-- GIVEN INFORMATION follows --

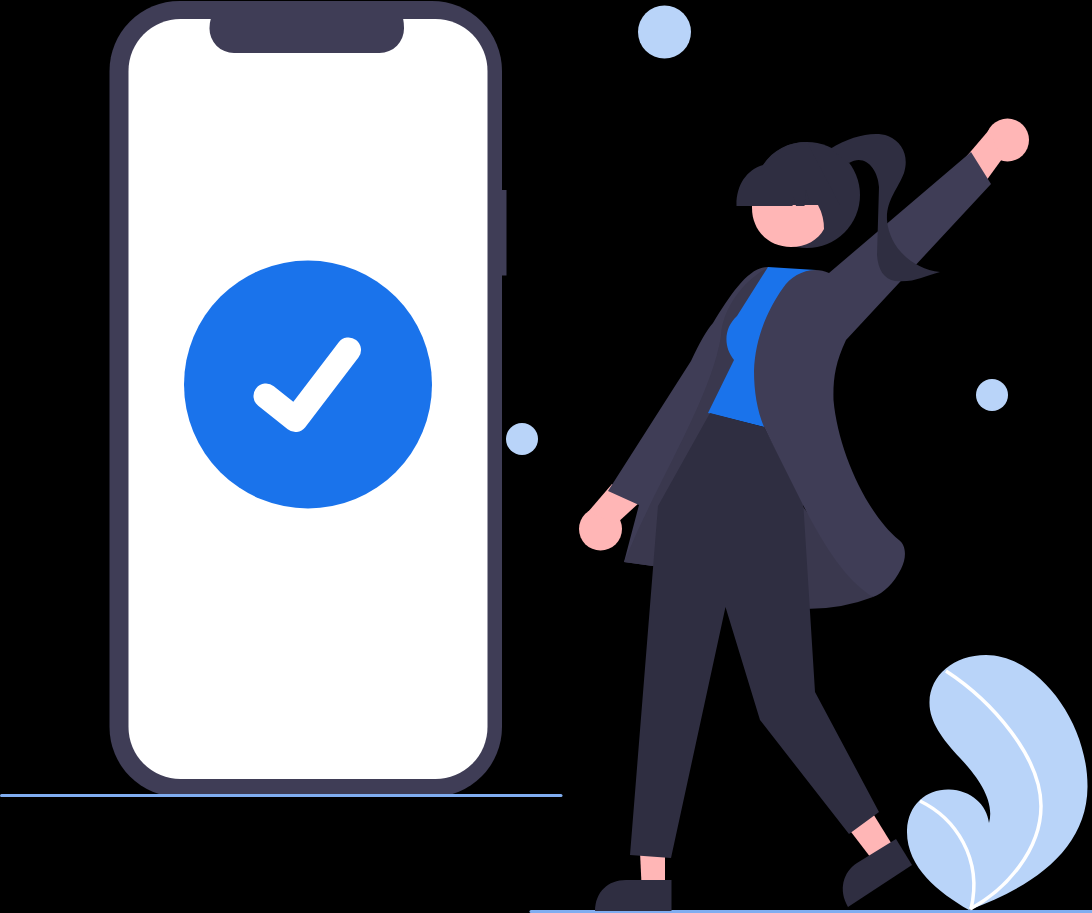
<!DOCTYPE html>
<html lang="en">
<head>
<meta charset="utf-8">
<title>Task confirmed</title>
<style>
:root {
  --backdrop: #000;
  --screen: #fff;
  --slate: #3f3d56;
  --slate-shade: #3a384e;
  --ink: #2f2e41;
  --blue: #1a73eb;
  --sky: #b9d4f9;
  --ground: #80adf0;
  --skin: #ffb6b6;
}
html, body { margin: 0; height: 100%; overflow: hidden; background: var(--backdrop); }
svg { display: block; width: 1092px; height: 913px; }
.screen { fill: var(--screen); }
.slate { fill: var(--slate); }
.slate-shade { fill: var(--slate-shade); }
.ink { fill: var(--ink); }
.blue { fill: var(--blue); }
.sky { fill: var(--sky); }
.skin { fill: var(--skin); }
.ground { fill: none; stroke: var(--ground); stroke-width: 3; stroke-linecap: round; }
.vein { fill: none; stroke: var(--screen); stroke-width: 3.5; }
.tick { fill: none; stroke: var(--screen); stroke-width: 25; stroke-linecap: round; stroke-linejoin: round; }
</style>
</head>
<body>
<svg viewBox="0 0 1092 913" role="img" aria-label="A woman raises her fist beside a phone showing a check mark">
  <g id="dots" class="sky">
    <circle cx="664.5" cy="32" r="26.5"/>
    <circle cx="992" cy="395" r="16"/>
    <circle cx="522" cy="439" r="16"/>
  </g>

  <g id="phone">
    <rect class="slate" x="498" y="190" width="8.5" height="85.500"/>
    <rect class="slate" x="109.500" y="1" width="392.500" height="796" rx="70"/>
    <rect class="screen" x="128.500" y="19" width="359" height="760" rx="52"/>
    <path class="slate" d="M211 18H403Q404 23 404 28A24.500 24.500 0 0 1 379.500 53H234A24.500 24.500 0 0 1 209.500 28Q209.500 23 211 18Z"/>
    <circle class="blue" cx="308" cy="384.500" r="124"/>
    <path class="tick" d="M266 396L295.500 419.500L348.500 350"/>
  </g>
  <rect x="100" y="796" width="410" height="6" fill="var(--backdrop)"/>
  <path id="phone-ground" class="ground" d="M1.500 795.500H561"/>
  <path id="walk-ground" class="ground" d="M531 911.500H1092"/>

  <g id="leaves">
    <path class="sky" d="M969 910C938 892 906 867 907 830C908 804 927 789 949 789.500C971 790 987 805 989 823C995 801 978 777 960 758C942 739 929 721 929.500 702C930 675 954 655 986 655C1038 655 1088 722 1087.500 787C1087 850 1032 887 969 910Z"/>
    <path class="vein" d="M946 671C992 701 1041 757 1041 806C1041 850 1006 890 970 909"/>
    <path class="vein" d="M920 801C955 818 983 858 971 909"/>
  </g>

  <g id="woman">
    <g id="feet">
      <path class="skin" d="M640 852H665V884H641.500Z"/>
      <path class="ink" d="M595 911C595 892 608 880 626 880H671.500V911Z"/>
      <path class="skin" d="M848 828L872 812L893 846L871 858Z"/>
      <path class="ink" d="M848 907C838 890 843 872 857 863L896 839L912 865Z"/>
    </g>

    <g id="hands" class="skin">
      <circle cx="1007.500" cy="140" r="21.500"/>
      <path d="M989 130L966 157L986 181L1002 159Z"/>
      <circle cx="600.500" cy="529" r="21.500"/>
      <path d="M612 484L588 512L616 524L640 502Z"/>
    </g>

    <path id="coat-back" class="slate-shade" d="M790 490L873 597Q840 610 800 609Z"/>
    <path id="coat-left" class="slate" d="M769 267C749 266 731 294 713 323Q704 333 691 361L608 491L639 505L624 562L660 567L665 500L745 350Z"/>
    <path id="coat-left-shade" class="slate-shade" d="M769 267C740 282 722 312 721 336C712 391 672 457 638 530L624 562L660 567L665 500L745 350Z"/>

    <path id="shirt" class="blue" d="M768 267L816 270L800 440L764 427L708 413L734 360C723 346 724 328 737 316Z"/>
    <path id="trousers" class="ink" d="M710 413L764 427L803 500L815 692L879 812L849 834L760 720L725.500 607L671 858L630 855L658 506Z"/>

    <path id="coat-right" class="slate" d="M829 273L971 152L991 184L846 340C835 363 833 380 833.500 400C838 451 867 514 899 540C906 545 907 557 901 569C894 583 884 593 873 597C845 580 823 544 802 503L764 427C757 410 754 391 754 371C755 338 768 309 783 288C792 274 812 265 829 273Z"/>

    <g id="head">
      <circle class="ink" cx="807" cy="195" r="53"/>
      <path class="skin" d="M752 205H818Q824 216 824 229C818 240 806 247 791 247C768 247 752 230 752 208Z"/>
      <path class="ink" d="M736.500 206C736 186 746 170 763 165C773 150 788 142 807 142L840 205H811L806 190L804.500 206H796L793.500 197L792.500 206Z"/>
      <path id="ponytail" class="ink" d="M830 149C851 136 874 131 888 136C903 142 909 157 904 173C898 189 886 200 887 220C889 247 912 269 940 272C924 276 914 283 895 281C884 279 878 270 877 255L879 187C878 169 865 153 849 163Z"/>
    </g>
  </g>
</svg>
</body>
</html>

-- GIVEN INFORMATION concluded --

__WORK TO COMPLETE__:
The lines that mention the word "skin" should be pulled from the records above.

__REPLY TO THE EXERCISE__:
  --skin: #ffb6b6;
.skin { fill: var(--skin); }
      <path class="skin" d="M640 852H665V884H641.500Z"/>
      <path class="skin" d="M848 828L872 812L893 846L871 858Z"/>
    <g id="hands" class="skin">
      <path class="skin" d="M752 205H818Q824 216 824 229C818 240 806 247 791 247C768 247 752 230 752 208Z"/>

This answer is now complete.